Here’s the 2010 list of predictions from a night one year ago with friends and neighbors. The results listed thereafter.

2010 PREDICTIONS: “2010 will be easier on all of us than 2009,” “Obama’s reputation will be saved by climate legislation,” “I’ll paint the trim in the house white.”

(No, I don’t think 2010 was easier. I don’t think Obama’s reputation was saved. Instead of painting the trim, we sold the house)

2010 HOPES: “Good health,” “My Dad can retire by 12/31/10,” “My mother-in-law’s cancer treatment is successful.”

(Good health, yes, thank goodness. Yes, her dad retired. Yes, my mom’s treatment has put her into remission for the time being).

2010 DREAMS: “F will be potty trained,” “Obama is as good of a man as we think he is,” “I work less,” “The Chevy Volt will save GM.”

(Yes, F potty trained in January of 2010 (YAHOO). I believe Obama is an amazing man. I worked more, not less. I don’t know about the Volt; the jury is still out. Thoughts?)

We were on, we were off. I do believe we all continued to dream big.

As I ended the year 2010, I was directed to a blog post entitled, “The Myth Of Work Life Balance” by Mitch Joel. I read it more than a week ago and have returned to it in my head many times. I agree with parts, disagree with others.

First things first, anyone who writes about work life balance doesn’t have it. Read full post »

Greatest “Hits” of 2010

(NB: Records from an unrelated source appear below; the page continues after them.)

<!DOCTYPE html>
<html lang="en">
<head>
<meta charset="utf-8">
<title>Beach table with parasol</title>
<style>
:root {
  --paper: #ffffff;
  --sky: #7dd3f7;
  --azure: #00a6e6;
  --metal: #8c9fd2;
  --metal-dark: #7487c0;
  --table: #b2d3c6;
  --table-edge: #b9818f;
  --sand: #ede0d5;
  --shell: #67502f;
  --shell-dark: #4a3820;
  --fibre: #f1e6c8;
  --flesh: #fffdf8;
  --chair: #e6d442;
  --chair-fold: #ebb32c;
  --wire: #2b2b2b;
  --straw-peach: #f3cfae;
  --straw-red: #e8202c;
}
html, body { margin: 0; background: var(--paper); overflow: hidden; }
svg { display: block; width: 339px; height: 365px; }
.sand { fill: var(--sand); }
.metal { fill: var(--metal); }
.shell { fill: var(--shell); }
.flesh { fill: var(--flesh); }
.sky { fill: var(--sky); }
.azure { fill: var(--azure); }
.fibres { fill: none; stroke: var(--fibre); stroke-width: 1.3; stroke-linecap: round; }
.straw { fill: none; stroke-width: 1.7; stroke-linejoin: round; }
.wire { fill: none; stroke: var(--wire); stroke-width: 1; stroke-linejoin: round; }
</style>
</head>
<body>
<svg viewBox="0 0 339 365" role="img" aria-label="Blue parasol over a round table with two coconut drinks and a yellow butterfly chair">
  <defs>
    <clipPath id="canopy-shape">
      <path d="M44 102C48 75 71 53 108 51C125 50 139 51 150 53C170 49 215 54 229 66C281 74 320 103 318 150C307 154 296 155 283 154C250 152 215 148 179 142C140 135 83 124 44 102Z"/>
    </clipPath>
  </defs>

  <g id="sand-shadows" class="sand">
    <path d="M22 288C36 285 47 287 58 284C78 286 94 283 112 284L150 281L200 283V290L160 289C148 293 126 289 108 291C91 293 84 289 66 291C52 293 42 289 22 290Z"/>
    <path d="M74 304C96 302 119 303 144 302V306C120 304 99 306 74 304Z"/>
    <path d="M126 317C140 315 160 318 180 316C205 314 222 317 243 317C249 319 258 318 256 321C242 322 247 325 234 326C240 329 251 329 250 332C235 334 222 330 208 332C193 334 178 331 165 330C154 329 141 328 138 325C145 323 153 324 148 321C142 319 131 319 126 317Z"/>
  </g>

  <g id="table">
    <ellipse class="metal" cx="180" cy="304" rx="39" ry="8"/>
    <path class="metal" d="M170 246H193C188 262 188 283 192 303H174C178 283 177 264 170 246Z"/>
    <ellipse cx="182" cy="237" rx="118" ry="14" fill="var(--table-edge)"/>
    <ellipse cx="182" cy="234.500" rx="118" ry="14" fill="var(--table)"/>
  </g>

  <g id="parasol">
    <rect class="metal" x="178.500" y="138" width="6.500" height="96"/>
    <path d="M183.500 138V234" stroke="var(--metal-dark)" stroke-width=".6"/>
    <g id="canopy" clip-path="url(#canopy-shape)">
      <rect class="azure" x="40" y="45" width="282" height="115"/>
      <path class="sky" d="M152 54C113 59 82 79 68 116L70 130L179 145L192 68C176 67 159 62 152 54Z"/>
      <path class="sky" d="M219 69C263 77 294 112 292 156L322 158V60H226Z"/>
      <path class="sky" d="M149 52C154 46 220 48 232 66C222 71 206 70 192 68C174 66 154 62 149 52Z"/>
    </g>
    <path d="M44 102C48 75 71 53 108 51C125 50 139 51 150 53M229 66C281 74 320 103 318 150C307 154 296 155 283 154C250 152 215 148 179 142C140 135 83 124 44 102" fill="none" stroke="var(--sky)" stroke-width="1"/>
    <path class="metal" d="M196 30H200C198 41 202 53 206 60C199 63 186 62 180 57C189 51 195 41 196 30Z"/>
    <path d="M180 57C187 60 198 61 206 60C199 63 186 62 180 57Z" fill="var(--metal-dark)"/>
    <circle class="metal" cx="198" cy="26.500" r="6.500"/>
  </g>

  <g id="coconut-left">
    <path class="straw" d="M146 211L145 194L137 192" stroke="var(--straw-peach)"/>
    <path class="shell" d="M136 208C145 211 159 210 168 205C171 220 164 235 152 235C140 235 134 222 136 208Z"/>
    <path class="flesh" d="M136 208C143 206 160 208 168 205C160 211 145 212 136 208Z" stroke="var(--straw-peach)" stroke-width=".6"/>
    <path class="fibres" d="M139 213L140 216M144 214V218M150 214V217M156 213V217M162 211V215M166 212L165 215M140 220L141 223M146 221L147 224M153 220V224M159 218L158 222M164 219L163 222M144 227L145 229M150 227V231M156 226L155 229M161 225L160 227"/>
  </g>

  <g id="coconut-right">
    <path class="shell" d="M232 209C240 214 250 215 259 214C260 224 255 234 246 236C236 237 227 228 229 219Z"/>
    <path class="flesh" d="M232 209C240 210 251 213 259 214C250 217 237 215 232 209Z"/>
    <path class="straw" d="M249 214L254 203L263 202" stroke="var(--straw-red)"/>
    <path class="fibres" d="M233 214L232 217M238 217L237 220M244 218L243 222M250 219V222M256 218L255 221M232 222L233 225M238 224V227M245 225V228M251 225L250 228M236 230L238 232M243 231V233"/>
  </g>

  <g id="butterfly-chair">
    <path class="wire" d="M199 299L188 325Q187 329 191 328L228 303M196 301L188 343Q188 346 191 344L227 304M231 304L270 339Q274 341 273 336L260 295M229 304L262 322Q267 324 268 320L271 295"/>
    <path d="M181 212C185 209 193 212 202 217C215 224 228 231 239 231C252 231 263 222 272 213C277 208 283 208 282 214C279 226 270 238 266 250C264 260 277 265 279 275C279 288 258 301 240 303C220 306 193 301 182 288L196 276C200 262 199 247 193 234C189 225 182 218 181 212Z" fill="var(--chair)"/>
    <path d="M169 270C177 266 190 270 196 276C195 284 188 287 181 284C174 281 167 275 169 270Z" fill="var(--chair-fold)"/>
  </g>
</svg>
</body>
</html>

2010 was good to me. See the picture; see my boys? Was it good to you? Life was out of balance, but full, vibrant, meaty, and dynamic. I met amazing people. Work and time with family has been very textured; I feel saturated. Writing and maintaining this blog has ultimately caused me to pause and think about medicine, and my choices, quite a bit more than I used to. I chew on the things people say in comments and in response to what I write over and over again. I’ve learned a lot.

I’m indebted to many. Primarily, to my husband, who has read e-v-e-r-y-s-i-n-g-l-e-p-o-s-t. And for all but about 5 of them, he’s read them prior to them being published. It turns out he is incredibly committed to communicating about pediatric health as well, but goes about things quietly. Clearly, we’re very different (thank goodness). I remain so thankful that someone believes in what I say like he does. My mom also reads nearly every post. She’s been known to scold me about typos and grammatical errors yet ultimately keeps me in check. When an older relative watched a television interview I did recently on obesity, he said, “Well, she speaks too quickly.” My mom apparently responded, “You need to learn to listen more rapidly.” So genuine support abounds at home and at work. I’m entirely indebted to those with whom I work at Children’s, my peers, and my friends in medicine. You’ve all bolstered me this past year. As I said in an interview today, “I am just so lucky to partner with an organization that believes in innovation.” Thank you, all.

So a quick greatest hits. Here’s a breakdown, strictly by the data (pageviews), of the posts that were read most frequently in 2010. Read full post »

Verbatim: Be A Dad

Recently I saw a patient for his 7 year old well child check. He was in the office with his entire family for an evening appointment. My medical assistant got his weight, height, blood pressure, and completed his screening exams. In the hall, she mentioned to me that he said he was going to be a scientist when he grew up. She was charmed (clearly) and I was weak in the knees when I entered the exam room. I mean, endearing and sweet, robust and proactive, his dreams exceeded the typical 7 year old. I suppose I thought this partly because of my path in life (science-y and full of many years of science education). Of course there is nothing ultimately graded about dreaming to be a scientist when compared to dreaming to be an astronaut, a carpenter, a designer, a gardener, a botanist, an artist, or a teacher (this list goes on and on). What we want for children is far wider than their title–what we want is contentment and enjoyment in their career.  Most of us often love when people tell us they want to be “us” when they grow up. It’s affirming, right? One reason you have to be careful from whom you seek career advice. For most, it will often sound a lot like a transcript of what they have done. I’ve been thinking about this since the visit because of what happened next… Read full post »